Print Version    Email to Friend
Church scarred and marred in Xinjiang

HONG KONG (UCAN): Authorities demolished the crosses, statues, bell towers and other features of a the Yining Catholic Church of the Urumqi Diocese in Xinjiang, northwest China on February 27. State-instructed workers removed the exterior religious features using a crane. A source said that no reason was given for the action but it is believed to have been carried out because the religious features were “incompatible with Sinicisation.”
The source said three crosses and two bell towers of the church building were demolished and that all religious symbols, two big statues and any reliefs were removed. 
The church received a letter from the authorities the day before informing them the demolition would occur.
“It originally said religious features inside the church would demolished as well but it was suspended without any reasons given,” the source said.

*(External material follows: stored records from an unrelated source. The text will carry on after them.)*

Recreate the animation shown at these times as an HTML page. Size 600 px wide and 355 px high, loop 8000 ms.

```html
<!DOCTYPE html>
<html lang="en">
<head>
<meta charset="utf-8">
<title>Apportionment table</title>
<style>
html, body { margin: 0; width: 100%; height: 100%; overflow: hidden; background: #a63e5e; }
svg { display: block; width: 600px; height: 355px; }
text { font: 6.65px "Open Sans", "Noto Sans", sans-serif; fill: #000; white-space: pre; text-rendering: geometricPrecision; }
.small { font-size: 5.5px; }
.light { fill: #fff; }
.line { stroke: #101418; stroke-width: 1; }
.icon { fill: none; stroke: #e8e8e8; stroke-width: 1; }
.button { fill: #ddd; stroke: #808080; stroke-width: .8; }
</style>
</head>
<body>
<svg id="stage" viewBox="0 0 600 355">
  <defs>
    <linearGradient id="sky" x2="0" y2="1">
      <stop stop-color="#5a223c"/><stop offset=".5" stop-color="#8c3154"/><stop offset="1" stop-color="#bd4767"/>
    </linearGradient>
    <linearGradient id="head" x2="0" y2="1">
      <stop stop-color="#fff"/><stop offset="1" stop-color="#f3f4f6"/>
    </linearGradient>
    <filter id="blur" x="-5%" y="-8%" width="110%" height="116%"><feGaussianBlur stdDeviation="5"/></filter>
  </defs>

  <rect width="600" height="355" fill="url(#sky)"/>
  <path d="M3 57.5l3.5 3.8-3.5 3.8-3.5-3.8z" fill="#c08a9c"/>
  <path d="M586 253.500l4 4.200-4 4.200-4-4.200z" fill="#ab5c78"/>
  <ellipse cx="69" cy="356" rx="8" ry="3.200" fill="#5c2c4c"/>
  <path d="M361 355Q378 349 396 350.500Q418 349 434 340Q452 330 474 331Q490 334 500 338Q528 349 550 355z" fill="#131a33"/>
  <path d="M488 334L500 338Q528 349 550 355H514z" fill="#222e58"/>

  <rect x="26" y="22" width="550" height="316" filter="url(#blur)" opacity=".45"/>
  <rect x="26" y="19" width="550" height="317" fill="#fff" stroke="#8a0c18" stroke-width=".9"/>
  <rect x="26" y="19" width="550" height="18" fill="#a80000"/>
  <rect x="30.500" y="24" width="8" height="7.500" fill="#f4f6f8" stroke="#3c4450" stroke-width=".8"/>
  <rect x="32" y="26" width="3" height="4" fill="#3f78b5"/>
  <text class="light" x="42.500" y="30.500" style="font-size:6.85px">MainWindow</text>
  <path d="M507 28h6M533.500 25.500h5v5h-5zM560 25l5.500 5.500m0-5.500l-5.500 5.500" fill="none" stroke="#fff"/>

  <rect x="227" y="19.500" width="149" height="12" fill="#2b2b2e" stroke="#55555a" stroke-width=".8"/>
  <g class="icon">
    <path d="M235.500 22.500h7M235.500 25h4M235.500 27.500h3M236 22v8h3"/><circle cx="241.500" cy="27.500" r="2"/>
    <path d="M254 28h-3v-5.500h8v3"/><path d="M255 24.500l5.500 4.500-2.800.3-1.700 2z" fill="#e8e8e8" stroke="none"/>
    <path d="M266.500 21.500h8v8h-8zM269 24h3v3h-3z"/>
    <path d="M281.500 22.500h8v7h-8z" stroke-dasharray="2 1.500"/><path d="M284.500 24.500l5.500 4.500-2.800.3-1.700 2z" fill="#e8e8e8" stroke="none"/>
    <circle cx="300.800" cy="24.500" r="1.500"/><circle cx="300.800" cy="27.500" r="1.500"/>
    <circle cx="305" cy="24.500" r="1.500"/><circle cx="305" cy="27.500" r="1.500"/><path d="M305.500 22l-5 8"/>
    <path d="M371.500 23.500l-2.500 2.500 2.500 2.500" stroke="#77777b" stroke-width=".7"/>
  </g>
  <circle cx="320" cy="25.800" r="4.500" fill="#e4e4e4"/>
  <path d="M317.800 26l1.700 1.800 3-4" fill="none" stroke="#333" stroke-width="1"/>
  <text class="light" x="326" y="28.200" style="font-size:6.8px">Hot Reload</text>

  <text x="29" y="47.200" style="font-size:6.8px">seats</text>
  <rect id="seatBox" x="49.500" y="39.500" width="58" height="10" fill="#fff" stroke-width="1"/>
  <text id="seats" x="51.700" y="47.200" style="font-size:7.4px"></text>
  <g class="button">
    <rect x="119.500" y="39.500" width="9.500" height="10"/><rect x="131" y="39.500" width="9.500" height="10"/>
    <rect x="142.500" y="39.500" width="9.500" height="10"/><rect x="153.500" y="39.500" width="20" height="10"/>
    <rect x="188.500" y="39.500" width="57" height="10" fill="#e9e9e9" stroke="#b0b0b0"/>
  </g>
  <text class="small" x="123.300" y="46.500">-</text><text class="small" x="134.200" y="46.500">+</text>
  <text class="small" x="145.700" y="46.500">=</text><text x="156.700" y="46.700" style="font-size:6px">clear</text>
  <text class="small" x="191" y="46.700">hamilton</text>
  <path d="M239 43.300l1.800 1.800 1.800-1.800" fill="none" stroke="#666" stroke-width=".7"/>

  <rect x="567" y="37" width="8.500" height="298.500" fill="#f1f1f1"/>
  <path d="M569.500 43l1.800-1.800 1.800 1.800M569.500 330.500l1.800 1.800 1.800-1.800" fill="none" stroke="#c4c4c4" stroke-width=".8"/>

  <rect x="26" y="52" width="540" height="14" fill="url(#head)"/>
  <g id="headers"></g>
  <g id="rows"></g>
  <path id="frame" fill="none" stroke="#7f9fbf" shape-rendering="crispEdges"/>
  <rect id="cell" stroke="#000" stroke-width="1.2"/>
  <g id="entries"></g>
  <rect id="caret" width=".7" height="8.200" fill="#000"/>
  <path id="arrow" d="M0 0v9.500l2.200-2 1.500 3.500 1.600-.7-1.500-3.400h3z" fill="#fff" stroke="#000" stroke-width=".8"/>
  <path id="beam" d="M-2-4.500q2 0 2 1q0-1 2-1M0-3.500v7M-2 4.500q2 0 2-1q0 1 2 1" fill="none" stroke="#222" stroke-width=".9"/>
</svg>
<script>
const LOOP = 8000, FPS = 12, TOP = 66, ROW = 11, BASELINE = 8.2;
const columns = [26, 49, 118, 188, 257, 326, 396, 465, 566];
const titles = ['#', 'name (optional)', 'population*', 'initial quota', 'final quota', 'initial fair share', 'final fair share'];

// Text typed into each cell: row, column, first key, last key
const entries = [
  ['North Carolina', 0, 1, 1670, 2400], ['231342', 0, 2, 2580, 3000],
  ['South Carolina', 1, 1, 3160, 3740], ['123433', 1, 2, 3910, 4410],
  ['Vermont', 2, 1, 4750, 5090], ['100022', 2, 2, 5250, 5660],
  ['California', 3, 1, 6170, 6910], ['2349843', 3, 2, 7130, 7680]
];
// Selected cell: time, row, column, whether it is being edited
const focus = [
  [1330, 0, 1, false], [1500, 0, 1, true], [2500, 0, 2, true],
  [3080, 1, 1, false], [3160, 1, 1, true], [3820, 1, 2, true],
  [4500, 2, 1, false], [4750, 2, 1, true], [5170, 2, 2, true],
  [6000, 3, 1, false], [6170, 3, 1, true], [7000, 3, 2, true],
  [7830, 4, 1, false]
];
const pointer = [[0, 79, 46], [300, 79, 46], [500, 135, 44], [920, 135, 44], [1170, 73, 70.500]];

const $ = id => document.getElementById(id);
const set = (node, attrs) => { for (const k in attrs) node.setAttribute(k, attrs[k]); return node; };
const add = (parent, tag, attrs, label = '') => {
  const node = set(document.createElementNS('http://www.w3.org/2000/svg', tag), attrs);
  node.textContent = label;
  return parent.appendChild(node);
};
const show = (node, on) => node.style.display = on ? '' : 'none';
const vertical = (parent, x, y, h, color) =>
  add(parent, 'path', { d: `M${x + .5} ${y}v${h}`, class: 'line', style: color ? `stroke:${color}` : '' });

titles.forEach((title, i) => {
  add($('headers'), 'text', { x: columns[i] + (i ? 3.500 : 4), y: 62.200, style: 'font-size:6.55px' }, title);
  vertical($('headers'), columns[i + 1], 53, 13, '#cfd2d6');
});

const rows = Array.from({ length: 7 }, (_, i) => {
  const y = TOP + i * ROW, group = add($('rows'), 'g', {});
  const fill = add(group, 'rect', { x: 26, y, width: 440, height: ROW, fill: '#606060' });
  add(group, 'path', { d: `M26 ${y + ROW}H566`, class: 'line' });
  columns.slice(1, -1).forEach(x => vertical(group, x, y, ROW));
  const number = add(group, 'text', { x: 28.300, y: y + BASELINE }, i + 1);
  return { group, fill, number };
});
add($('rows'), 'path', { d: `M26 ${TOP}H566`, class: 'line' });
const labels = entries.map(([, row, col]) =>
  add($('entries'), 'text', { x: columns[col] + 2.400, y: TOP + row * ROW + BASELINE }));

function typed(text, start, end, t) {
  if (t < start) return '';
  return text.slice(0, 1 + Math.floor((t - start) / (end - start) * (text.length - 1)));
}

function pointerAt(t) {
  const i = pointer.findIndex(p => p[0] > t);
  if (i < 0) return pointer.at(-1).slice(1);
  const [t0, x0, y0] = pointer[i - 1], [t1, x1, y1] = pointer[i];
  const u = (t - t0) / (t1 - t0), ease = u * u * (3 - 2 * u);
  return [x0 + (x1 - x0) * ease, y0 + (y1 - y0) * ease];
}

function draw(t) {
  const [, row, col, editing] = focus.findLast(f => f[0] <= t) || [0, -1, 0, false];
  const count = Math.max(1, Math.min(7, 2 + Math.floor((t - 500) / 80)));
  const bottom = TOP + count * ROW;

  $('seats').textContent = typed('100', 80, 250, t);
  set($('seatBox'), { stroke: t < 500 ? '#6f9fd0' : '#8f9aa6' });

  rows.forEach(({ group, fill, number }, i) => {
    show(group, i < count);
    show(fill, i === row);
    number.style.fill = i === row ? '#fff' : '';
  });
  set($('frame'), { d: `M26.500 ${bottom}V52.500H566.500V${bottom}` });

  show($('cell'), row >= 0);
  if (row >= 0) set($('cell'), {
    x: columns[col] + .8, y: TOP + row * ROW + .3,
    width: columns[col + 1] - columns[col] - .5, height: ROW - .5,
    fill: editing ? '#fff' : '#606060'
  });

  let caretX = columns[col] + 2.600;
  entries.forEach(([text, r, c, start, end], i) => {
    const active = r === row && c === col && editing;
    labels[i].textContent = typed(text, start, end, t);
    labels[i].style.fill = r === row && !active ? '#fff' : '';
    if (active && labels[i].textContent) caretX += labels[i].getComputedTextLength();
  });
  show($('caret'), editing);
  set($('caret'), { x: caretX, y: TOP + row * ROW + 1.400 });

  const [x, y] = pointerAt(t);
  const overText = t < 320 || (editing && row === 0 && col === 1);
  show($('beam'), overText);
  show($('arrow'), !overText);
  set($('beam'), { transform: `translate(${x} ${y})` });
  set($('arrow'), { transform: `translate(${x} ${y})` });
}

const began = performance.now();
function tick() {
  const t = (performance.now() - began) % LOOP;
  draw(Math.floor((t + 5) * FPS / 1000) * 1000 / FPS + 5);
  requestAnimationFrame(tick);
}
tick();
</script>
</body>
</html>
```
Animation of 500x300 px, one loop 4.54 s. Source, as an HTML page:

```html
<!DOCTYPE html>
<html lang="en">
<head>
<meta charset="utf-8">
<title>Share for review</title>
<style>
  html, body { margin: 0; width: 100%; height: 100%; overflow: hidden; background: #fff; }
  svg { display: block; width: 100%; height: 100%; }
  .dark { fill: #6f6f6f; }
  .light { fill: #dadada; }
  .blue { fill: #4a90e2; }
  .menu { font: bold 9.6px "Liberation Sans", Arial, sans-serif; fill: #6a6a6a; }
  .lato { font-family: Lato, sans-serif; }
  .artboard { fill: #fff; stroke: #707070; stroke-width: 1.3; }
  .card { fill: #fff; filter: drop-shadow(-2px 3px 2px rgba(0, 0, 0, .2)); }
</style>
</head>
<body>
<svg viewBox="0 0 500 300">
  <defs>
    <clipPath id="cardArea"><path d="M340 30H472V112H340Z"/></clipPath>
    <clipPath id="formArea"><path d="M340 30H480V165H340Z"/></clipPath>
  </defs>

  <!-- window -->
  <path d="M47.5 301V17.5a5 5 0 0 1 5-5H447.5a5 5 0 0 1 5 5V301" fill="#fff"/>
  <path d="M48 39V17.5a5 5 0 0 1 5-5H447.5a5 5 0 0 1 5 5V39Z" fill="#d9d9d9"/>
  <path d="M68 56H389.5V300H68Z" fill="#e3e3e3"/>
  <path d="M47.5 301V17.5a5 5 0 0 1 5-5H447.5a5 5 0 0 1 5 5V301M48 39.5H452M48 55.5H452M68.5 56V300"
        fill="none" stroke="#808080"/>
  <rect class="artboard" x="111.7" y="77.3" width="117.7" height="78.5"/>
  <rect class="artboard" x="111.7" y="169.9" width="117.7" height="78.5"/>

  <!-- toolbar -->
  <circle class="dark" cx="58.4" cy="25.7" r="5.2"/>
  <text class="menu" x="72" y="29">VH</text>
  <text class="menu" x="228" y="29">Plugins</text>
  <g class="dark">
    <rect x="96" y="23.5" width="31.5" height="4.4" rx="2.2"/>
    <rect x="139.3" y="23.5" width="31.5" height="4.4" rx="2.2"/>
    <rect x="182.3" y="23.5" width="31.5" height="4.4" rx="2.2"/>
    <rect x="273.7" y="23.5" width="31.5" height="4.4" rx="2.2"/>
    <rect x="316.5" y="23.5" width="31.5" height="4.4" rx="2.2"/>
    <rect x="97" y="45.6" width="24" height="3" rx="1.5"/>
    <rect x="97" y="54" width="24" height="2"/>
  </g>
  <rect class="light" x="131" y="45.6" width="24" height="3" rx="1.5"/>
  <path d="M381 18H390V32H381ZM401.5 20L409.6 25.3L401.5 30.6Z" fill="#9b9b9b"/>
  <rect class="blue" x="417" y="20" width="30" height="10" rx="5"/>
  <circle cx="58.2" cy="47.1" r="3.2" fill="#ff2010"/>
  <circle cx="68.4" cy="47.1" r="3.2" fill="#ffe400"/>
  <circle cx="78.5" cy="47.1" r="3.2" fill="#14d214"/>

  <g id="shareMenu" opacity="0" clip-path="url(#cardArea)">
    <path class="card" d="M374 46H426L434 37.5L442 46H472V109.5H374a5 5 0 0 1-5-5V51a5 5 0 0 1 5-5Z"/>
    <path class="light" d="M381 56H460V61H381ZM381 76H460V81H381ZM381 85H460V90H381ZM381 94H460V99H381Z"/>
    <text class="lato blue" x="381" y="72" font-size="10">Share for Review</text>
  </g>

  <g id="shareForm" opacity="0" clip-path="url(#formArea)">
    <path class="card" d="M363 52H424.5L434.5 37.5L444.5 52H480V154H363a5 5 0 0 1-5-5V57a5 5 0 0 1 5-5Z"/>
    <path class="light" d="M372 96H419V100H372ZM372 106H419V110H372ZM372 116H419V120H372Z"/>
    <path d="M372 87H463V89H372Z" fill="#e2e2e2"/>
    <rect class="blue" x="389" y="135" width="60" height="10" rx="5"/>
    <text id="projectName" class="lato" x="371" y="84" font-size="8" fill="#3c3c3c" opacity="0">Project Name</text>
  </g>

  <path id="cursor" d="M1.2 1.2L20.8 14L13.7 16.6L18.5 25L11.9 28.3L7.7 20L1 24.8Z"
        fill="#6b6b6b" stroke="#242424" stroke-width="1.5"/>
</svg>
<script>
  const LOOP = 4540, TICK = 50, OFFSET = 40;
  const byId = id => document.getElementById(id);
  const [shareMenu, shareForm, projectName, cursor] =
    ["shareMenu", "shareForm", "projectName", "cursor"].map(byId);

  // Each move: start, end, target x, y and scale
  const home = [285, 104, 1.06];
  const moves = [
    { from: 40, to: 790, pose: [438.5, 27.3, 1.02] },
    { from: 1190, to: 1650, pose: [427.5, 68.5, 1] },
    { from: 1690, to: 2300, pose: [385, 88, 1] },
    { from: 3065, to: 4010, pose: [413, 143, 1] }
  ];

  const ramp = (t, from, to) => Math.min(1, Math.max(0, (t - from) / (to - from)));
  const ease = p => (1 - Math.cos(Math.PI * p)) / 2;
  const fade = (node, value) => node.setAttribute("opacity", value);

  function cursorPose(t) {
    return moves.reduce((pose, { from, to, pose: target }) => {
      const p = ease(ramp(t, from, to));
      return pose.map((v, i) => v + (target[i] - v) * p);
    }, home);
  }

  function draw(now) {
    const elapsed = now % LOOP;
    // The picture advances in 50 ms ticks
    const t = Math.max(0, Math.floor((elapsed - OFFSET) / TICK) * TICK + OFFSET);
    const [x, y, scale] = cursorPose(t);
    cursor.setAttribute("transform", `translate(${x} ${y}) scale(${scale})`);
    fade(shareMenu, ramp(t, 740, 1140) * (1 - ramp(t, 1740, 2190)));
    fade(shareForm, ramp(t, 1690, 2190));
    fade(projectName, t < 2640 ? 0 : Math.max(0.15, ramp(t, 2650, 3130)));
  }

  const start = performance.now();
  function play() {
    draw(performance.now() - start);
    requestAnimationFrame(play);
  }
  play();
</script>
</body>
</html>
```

The source said he was puzzled by what happened because of it occurred just before the Chinese People’s Political Consultative Conference and the National People’s Congress scheduled to be held in Beijing on March 3 and 5, and while a Sino-Vatican agreement is supposedly being worked out.
The source went on to recount that last November the cross on a church steeple in Manas city, also in Xinjiang, was demolished.
“So it appears that crosses should be demolished because of Sinicization,” the source said. 
In eastern Zhejiang province, more than 1,500 churches, both Catholic and Protestant, have been targeted for demolition or cross removals in recent years in an apparent campaign against churches not under state control. Authorities are increasingly resorting to property regulations to remove crosses and demolish churches.
The destruction wreaked on Yining Catholic Church may be related to local political tensions, the source speculated. The authorities have long repressed ethnic minorities, especially the Uyghurs, as well as religions in Xinjiang, often under the pretense of fighting terrorism. 

More from this section